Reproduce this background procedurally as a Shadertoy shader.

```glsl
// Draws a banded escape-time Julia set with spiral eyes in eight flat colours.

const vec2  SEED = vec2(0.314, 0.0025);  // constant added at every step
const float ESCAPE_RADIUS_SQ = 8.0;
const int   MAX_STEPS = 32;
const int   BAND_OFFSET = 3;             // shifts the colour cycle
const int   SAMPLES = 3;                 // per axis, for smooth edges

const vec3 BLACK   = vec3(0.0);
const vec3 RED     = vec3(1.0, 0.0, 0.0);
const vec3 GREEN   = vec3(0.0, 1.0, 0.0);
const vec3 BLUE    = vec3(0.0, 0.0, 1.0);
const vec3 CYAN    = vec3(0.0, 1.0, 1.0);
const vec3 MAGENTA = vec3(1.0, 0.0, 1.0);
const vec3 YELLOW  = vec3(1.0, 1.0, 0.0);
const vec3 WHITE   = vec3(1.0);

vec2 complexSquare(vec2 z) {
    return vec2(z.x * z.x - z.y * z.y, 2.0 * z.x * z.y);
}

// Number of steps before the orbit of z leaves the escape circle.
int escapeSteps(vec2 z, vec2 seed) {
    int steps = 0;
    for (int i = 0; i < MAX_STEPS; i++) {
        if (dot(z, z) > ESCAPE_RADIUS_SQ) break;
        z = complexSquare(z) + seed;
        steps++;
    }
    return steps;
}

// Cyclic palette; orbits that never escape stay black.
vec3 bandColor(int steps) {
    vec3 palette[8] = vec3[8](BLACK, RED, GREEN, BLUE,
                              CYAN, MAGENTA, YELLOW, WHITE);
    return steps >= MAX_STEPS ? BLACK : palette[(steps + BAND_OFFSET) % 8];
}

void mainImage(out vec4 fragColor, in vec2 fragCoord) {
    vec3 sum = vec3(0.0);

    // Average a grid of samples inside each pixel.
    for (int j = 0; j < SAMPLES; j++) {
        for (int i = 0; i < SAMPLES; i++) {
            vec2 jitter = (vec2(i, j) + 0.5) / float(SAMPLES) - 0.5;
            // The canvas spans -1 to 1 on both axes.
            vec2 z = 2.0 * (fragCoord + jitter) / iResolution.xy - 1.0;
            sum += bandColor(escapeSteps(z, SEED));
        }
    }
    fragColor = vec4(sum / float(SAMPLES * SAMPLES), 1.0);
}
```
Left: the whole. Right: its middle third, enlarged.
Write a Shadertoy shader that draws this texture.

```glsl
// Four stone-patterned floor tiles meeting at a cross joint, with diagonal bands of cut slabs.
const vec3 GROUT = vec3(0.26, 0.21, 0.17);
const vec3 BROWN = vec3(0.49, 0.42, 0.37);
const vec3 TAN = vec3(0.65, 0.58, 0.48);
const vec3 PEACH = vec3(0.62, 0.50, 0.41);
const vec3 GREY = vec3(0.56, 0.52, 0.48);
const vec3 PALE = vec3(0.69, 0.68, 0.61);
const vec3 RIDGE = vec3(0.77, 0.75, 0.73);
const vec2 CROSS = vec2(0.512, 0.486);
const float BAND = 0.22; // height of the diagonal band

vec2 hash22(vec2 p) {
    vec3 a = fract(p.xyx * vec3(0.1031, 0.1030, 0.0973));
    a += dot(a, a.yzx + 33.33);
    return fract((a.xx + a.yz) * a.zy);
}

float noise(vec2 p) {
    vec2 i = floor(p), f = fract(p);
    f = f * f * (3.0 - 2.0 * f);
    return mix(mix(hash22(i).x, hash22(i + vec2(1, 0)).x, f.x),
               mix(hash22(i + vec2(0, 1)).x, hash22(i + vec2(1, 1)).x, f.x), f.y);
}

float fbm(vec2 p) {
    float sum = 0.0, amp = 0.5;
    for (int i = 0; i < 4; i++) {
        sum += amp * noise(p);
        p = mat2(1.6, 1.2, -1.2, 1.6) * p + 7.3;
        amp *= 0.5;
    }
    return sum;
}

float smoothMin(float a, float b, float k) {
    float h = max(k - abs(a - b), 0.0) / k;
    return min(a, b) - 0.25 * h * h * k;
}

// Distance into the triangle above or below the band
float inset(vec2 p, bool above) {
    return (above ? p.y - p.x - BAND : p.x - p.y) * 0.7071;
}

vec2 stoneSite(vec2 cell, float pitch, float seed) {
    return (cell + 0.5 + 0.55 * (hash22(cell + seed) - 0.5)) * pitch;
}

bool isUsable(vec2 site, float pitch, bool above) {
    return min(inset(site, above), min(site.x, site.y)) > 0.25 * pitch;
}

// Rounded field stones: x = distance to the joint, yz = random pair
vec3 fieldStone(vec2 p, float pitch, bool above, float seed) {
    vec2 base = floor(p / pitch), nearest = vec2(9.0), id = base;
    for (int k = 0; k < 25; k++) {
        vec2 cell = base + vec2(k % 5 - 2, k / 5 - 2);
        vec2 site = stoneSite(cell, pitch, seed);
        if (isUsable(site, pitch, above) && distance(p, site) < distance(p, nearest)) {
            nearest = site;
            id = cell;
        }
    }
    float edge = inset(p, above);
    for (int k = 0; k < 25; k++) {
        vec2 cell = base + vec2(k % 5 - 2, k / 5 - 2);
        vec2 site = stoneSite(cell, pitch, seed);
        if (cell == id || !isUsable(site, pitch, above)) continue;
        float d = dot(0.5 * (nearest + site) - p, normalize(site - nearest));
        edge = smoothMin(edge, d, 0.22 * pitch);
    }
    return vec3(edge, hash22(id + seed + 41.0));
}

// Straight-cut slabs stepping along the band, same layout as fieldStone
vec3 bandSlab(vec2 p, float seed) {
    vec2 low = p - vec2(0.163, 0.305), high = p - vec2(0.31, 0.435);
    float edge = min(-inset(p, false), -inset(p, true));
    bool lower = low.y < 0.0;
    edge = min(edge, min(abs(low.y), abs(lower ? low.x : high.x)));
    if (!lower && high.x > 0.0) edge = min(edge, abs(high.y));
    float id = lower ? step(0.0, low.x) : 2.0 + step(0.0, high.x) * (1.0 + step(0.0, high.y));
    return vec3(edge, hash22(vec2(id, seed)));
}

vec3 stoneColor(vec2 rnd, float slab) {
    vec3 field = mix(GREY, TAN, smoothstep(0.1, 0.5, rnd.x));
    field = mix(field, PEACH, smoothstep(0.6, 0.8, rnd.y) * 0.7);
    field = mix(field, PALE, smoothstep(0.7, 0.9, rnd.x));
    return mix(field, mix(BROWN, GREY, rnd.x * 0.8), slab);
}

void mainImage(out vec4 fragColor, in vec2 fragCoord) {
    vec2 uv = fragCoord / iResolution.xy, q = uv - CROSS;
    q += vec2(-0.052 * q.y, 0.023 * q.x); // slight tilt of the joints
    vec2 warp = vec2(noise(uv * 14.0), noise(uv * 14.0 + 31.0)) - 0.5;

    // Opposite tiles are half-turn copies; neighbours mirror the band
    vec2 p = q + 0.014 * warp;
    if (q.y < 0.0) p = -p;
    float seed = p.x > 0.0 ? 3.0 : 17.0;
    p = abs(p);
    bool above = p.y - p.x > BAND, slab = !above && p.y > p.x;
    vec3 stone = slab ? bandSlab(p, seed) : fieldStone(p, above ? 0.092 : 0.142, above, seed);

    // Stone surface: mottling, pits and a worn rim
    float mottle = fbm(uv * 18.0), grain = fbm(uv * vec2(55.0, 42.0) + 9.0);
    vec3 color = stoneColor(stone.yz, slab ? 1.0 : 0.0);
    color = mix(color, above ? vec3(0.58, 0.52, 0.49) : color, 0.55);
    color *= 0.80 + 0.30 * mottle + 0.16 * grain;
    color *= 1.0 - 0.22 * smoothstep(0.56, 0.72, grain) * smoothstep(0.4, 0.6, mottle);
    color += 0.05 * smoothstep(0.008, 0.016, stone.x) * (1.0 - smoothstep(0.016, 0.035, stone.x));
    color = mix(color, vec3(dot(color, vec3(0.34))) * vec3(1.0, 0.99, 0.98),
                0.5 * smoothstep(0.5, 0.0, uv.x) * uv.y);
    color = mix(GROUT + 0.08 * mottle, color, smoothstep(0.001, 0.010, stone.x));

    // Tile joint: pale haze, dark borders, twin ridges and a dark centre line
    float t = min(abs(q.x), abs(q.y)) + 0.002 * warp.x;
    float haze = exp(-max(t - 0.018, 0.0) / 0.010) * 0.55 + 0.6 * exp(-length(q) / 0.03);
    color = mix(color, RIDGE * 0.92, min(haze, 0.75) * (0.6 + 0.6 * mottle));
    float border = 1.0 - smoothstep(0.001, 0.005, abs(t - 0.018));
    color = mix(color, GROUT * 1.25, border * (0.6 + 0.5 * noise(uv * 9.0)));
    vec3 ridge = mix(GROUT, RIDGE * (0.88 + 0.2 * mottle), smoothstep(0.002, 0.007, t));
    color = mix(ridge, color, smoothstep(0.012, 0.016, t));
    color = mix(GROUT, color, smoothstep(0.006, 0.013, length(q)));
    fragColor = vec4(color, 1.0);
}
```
◇ ◇ ◇
## ACTIVITY
Extract each line holding the word "nearest" from the records.

## SOLUTION
    vec2 base = floor(p / pitch), nearest = vec2(9.0), id = base;
        if (isUsable(site, pitch, above) && distance(p, site) < distance(p, nearest)) {
            nearest = site;
        float d = dot(0.5 * (nearest + site) - p, normalize(site - nearest));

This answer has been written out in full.